Anthroposophic Medicine is a holistic system of medicine developed by Rudolf Steiner as an extension of conventional bio-medicine. It evolved out of Anthroposophy – a system of knowledge of the whole human being – formulated by Rudolf Steiner in the first quarter of the twentieth century. It is founded on the understanding of the human being as a living Body, Soul and Spirit, and on a spiritual-scientific description of these three aspects in health and illness. Health is seen in the healthy interaction of these members; ill-health in the disturbance of their equilibrium; and healing is brought about through the therapeutic substances or activities that will restore the balance.
Anthroposophically Integrated Medicine describes the correspondences and specific relationships that exist between the human being, the starry universe and the surrounding world of nature.

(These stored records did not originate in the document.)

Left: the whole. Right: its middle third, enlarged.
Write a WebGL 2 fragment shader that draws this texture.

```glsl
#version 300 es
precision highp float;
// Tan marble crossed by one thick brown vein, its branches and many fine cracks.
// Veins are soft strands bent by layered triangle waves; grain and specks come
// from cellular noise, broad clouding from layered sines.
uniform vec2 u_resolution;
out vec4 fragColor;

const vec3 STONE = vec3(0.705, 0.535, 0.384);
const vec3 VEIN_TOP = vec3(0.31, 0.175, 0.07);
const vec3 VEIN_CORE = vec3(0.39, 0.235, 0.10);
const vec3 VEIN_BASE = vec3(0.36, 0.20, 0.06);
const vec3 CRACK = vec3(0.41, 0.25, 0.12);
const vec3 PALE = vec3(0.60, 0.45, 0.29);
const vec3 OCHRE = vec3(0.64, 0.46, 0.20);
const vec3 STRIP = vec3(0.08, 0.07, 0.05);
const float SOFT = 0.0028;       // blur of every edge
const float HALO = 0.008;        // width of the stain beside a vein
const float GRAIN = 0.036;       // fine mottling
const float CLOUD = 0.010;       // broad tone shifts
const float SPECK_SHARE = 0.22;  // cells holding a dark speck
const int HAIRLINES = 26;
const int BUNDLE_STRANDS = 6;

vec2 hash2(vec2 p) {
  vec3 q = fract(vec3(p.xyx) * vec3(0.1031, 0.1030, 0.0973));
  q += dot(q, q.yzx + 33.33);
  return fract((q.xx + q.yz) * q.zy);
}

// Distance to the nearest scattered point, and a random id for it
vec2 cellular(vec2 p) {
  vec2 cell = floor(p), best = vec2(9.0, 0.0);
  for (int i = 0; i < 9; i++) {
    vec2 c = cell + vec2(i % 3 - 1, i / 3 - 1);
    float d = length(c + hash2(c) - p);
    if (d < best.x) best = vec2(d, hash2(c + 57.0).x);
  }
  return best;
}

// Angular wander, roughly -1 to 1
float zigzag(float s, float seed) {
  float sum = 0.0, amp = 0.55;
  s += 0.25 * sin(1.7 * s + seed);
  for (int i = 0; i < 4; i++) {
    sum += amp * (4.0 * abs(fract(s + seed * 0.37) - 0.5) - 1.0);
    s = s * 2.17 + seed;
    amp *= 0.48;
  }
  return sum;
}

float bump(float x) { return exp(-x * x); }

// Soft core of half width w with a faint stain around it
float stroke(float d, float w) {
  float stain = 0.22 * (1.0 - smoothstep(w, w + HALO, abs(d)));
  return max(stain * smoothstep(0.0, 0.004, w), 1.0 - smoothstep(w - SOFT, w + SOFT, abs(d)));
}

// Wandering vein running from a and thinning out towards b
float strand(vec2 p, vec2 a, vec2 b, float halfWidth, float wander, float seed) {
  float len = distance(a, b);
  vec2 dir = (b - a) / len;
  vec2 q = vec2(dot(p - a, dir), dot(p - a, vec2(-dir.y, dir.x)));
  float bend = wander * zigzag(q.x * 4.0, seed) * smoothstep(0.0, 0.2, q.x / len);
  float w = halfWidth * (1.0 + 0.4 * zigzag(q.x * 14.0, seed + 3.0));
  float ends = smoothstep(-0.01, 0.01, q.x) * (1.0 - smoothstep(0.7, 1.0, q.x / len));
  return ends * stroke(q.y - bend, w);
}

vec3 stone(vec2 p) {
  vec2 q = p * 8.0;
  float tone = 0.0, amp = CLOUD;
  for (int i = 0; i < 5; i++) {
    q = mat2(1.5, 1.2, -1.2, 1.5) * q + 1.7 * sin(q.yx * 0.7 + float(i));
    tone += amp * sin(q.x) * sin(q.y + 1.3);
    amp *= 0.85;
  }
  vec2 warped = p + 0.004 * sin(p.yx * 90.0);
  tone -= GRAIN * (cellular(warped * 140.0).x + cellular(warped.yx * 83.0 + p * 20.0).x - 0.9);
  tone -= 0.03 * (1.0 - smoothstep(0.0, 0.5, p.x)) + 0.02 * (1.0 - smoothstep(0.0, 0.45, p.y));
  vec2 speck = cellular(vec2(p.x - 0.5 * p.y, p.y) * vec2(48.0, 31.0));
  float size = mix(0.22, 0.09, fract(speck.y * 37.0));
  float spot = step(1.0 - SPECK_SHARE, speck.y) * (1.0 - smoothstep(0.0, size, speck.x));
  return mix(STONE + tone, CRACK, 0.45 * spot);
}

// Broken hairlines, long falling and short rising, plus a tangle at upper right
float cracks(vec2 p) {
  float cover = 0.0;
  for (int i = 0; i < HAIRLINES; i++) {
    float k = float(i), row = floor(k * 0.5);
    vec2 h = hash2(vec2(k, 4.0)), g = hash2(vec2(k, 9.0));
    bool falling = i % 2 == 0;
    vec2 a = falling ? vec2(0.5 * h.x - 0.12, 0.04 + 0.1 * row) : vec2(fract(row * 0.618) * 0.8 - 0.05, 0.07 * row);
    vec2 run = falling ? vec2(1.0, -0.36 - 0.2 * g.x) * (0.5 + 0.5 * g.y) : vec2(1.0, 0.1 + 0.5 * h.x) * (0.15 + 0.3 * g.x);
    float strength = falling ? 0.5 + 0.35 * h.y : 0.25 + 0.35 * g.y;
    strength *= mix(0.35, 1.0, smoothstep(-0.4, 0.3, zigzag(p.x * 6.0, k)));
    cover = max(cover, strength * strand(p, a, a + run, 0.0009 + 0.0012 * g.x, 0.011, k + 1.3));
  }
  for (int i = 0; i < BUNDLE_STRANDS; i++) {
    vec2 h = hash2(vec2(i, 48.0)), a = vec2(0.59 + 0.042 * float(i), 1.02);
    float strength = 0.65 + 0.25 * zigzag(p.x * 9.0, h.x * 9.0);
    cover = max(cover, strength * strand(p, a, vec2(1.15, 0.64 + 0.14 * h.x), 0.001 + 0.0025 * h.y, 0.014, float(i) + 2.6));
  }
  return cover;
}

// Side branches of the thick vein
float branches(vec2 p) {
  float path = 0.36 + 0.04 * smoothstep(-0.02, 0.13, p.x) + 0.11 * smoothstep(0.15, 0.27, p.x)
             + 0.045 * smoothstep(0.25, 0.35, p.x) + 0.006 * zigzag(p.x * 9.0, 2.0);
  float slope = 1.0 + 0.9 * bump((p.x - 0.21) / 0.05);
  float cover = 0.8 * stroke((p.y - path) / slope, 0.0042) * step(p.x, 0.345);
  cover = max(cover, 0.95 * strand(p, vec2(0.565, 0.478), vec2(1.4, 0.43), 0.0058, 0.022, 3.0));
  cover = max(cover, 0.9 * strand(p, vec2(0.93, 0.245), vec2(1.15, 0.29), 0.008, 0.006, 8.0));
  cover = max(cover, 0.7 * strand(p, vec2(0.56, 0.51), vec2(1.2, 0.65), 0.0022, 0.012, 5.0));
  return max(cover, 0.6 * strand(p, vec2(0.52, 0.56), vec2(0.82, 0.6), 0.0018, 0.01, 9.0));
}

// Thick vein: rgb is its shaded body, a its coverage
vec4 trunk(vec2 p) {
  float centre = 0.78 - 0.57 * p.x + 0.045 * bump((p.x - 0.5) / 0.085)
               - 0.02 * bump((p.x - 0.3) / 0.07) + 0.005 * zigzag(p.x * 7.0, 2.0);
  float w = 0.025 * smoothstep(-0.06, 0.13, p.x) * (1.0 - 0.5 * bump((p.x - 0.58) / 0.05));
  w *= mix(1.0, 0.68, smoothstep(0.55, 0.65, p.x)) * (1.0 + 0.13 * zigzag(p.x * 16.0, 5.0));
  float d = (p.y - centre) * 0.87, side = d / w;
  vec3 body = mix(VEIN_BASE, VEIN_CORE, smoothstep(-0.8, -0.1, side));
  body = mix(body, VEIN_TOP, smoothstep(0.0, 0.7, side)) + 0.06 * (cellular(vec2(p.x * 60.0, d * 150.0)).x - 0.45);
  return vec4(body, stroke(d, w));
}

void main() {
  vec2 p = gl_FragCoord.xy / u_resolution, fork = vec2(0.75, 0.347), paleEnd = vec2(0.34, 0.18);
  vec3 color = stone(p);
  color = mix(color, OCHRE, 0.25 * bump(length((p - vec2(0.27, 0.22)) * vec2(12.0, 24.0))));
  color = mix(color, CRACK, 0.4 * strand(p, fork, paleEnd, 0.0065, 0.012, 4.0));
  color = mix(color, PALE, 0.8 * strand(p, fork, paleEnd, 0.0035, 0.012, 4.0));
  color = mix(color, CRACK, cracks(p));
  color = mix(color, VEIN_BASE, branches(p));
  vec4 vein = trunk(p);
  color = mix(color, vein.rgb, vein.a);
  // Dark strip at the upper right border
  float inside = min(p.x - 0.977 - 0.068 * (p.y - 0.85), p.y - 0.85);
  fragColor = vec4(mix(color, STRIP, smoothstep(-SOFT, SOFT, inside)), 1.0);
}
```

Understanding the nature of the specific substances and forces within the mineral, plant and animal kingdoms enables these to be harnessed pharmaceutically and used rationally and individually in therapy. Understanding the nature of Soul and Spirit and their connection to the Body provides for the exploration of the psycho-spiritual dimensions in illness and healing. Illness can thereby be treated at a deep level.
Transformation and self-empowerment is actively supported as part of the healing process. Anthroposophically Integrated Medicine forms a broad medical framework into which other therapeutic systems such as homeopathy, naturopathy and acupuncture can be integrated.
Other therapies used in this integrated medical system to assist the healing process include therapies evolved out of Anthroposophy such as:
- psychophonetic counselling
- art therapy
- therapeutic eurythmy
- nutritional therapy
- rhythmical massage
as well as other therapies derived from health disciplines such as:
- phytotherapy [herbal medicine]
- craniosacral therapy
- aromatherapy and others.
Iscador mistletoe therapy is a cancer therapy developed out of anthroposophically integrated medicine.